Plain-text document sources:
..............................

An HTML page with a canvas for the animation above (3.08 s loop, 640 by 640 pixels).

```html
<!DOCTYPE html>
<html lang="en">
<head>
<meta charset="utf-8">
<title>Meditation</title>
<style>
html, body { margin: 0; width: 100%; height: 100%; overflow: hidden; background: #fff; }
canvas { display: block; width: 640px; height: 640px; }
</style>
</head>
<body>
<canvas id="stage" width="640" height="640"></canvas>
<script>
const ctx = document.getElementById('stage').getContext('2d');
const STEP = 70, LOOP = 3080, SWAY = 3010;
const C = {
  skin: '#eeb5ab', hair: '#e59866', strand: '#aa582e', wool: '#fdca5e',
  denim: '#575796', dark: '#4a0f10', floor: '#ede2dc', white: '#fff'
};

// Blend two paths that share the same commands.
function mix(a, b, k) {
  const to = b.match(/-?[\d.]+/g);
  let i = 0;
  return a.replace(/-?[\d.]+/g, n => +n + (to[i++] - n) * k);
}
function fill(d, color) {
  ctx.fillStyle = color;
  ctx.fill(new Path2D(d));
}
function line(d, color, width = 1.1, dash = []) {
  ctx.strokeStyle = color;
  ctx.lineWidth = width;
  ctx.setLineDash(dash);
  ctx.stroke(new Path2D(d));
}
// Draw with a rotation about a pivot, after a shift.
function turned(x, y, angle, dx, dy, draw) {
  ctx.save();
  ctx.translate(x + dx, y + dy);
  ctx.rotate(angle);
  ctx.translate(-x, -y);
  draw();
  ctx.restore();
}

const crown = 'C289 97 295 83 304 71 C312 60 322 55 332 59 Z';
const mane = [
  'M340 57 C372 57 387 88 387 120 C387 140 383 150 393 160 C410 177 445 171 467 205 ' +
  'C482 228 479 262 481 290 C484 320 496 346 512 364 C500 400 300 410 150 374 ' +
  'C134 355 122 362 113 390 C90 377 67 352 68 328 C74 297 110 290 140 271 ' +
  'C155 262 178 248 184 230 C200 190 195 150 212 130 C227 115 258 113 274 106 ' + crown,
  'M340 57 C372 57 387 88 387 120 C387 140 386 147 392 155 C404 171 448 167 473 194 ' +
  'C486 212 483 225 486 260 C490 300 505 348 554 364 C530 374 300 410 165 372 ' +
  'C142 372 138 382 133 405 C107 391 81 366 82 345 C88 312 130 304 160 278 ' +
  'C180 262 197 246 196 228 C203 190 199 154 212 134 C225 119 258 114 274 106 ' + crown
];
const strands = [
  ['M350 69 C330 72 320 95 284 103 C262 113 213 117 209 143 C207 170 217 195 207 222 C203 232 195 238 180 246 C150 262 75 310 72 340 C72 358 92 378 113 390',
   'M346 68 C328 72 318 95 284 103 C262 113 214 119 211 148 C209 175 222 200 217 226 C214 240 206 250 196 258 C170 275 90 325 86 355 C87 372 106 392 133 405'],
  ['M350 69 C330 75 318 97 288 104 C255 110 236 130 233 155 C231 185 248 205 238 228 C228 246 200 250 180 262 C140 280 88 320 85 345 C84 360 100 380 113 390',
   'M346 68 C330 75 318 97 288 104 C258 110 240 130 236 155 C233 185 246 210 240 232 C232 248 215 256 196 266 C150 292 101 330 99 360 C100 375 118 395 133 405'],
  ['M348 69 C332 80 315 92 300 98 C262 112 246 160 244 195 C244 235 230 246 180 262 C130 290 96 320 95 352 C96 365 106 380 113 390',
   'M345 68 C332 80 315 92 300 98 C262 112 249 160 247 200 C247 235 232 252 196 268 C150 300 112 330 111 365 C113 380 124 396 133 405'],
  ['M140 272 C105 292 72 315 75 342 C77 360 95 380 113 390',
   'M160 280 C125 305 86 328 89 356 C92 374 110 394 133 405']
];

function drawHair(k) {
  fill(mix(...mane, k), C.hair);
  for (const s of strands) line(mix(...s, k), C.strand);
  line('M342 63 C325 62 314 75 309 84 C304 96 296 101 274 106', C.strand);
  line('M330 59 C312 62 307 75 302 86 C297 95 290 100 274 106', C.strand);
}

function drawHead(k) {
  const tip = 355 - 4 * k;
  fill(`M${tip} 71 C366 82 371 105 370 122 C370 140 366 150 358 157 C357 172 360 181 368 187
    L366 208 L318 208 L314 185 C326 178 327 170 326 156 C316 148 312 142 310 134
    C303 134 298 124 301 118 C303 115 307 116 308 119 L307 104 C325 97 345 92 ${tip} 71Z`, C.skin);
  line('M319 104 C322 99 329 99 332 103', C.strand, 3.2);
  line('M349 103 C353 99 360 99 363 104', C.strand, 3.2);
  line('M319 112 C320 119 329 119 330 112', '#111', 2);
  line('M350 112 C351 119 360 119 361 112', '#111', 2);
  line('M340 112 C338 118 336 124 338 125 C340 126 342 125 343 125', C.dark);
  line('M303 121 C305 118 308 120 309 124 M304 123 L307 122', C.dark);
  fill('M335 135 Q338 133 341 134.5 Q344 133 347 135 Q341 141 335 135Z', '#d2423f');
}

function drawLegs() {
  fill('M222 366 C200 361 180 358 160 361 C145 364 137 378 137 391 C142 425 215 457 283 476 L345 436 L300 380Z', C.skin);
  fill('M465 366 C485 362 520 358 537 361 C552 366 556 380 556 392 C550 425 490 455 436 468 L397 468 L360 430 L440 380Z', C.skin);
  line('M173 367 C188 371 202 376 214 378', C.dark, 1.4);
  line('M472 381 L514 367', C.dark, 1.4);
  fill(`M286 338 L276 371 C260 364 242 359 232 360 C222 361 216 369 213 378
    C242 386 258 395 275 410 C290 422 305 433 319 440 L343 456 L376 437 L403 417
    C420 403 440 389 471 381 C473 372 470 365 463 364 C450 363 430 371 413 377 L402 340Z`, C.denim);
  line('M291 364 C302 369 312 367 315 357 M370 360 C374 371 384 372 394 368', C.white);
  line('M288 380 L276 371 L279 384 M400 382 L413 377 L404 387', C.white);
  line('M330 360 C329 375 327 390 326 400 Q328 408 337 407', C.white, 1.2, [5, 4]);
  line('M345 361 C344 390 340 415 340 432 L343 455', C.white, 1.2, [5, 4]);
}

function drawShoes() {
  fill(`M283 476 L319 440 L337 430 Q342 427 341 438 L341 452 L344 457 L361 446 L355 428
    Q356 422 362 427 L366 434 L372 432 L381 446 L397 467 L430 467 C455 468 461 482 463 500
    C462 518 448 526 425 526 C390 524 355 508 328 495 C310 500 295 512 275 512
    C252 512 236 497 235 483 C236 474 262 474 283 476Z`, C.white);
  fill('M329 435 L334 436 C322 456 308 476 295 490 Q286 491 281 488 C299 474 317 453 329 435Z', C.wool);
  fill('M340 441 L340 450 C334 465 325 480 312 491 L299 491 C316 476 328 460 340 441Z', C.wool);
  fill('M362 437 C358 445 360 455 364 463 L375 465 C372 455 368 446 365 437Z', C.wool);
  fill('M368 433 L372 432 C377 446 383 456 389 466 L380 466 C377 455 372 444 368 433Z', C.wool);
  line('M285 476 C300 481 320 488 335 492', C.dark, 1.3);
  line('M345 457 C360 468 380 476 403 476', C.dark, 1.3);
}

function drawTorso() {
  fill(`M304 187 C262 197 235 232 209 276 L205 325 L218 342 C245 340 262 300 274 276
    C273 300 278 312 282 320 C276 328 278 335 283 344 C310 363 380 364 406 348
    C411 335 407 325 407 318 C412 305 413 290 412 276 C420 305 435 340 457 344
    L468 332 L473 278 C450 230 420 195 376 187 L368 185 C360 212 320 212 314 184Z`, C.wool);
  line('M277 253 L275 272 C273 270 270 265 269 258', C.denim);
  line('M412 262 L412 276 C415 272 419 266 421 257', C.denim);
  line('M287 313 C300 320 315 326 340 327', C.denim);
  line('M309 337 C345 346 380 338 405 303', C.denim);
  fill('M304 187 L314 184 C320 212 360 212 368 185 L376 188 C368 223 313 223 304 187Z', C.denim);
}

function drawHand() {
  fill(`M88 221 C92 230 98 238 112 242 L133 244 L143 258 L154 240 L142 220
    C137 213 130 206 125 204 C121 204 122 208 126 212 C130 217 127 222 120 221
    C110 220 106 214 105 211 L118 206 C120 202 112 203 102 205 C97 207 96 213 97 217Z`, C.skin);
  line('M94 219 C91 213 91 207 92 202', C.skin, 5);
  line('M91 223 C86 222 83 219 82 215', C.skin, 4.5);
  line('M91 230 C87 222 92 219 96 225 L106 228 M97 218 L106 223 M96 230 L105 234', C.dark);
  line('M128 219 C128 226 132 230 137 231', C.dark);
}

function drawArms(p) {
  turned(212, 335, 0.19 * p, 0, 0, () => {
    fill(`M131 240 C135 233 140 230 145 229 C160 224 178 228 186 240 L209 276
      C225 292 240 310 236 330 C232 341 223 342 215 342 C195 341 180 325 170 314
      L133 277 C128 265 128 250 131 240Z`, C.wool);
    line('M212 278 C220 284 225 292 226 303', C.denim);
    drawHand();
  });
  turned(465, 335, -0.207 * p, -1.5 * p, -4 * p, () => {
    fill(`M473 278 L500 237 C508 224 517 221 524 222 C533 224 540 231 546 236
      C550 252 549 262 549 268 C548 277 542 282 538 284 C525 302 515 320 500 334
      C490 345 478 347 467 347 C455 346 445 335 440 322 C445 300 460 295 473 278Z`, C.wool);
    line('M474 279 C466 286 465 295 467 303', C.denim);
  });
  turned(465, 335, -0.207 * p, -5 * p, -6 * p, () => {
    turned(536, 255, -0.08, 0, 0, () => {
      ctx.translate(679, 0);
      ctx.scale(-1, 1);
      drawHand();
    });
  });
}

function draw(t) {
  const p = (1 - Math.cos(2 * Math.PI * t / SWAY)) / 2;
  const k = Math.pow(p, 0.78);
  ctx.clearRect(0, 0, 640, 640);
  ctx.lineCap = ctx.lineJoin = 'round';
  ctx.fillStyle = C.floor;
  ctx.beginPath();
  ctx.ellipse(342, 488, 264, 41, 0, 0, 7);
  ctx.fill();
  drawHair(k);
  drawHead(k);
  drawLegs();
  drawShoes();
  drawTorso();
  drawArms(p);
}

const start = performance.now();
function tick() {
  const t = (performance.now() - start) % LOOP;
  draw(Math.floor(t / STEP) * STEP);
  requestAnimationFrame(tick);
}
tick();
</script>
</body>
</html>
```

..............................

→ Problem requirements
Which lines of the data contain the word "dark"? Copy each one.

→ Exercise result
  denim: '#575796', dark: '#4a0f10', floor: '#ede2dc', white: '#fff'
  line('M340 112 C338 118 336 124 338 125 C340 126 342 125 343 125', C.dark);
  line('M303 121 C305 118 308 120 309 124 M304 123 L307 122', C.dark);
  line('M173 367 C188 371 202 376 214 378', C.dark, 1.4);
  line('M472 381 L514 367', C.dark, 1.4);
  line('M285 476 C300 481 320 488 335 492', C.dark, 1.3);
  line('M345 457 C360 468 380 476 403 476', C.dark, 1.3);
  line('M91 230 C87 222 92 219 96 225 L106 228 M97 218 L106 223 M96 230 L105 234', C.dark);
  line('M128 219 C128 226 132 230 137 231', C.dark);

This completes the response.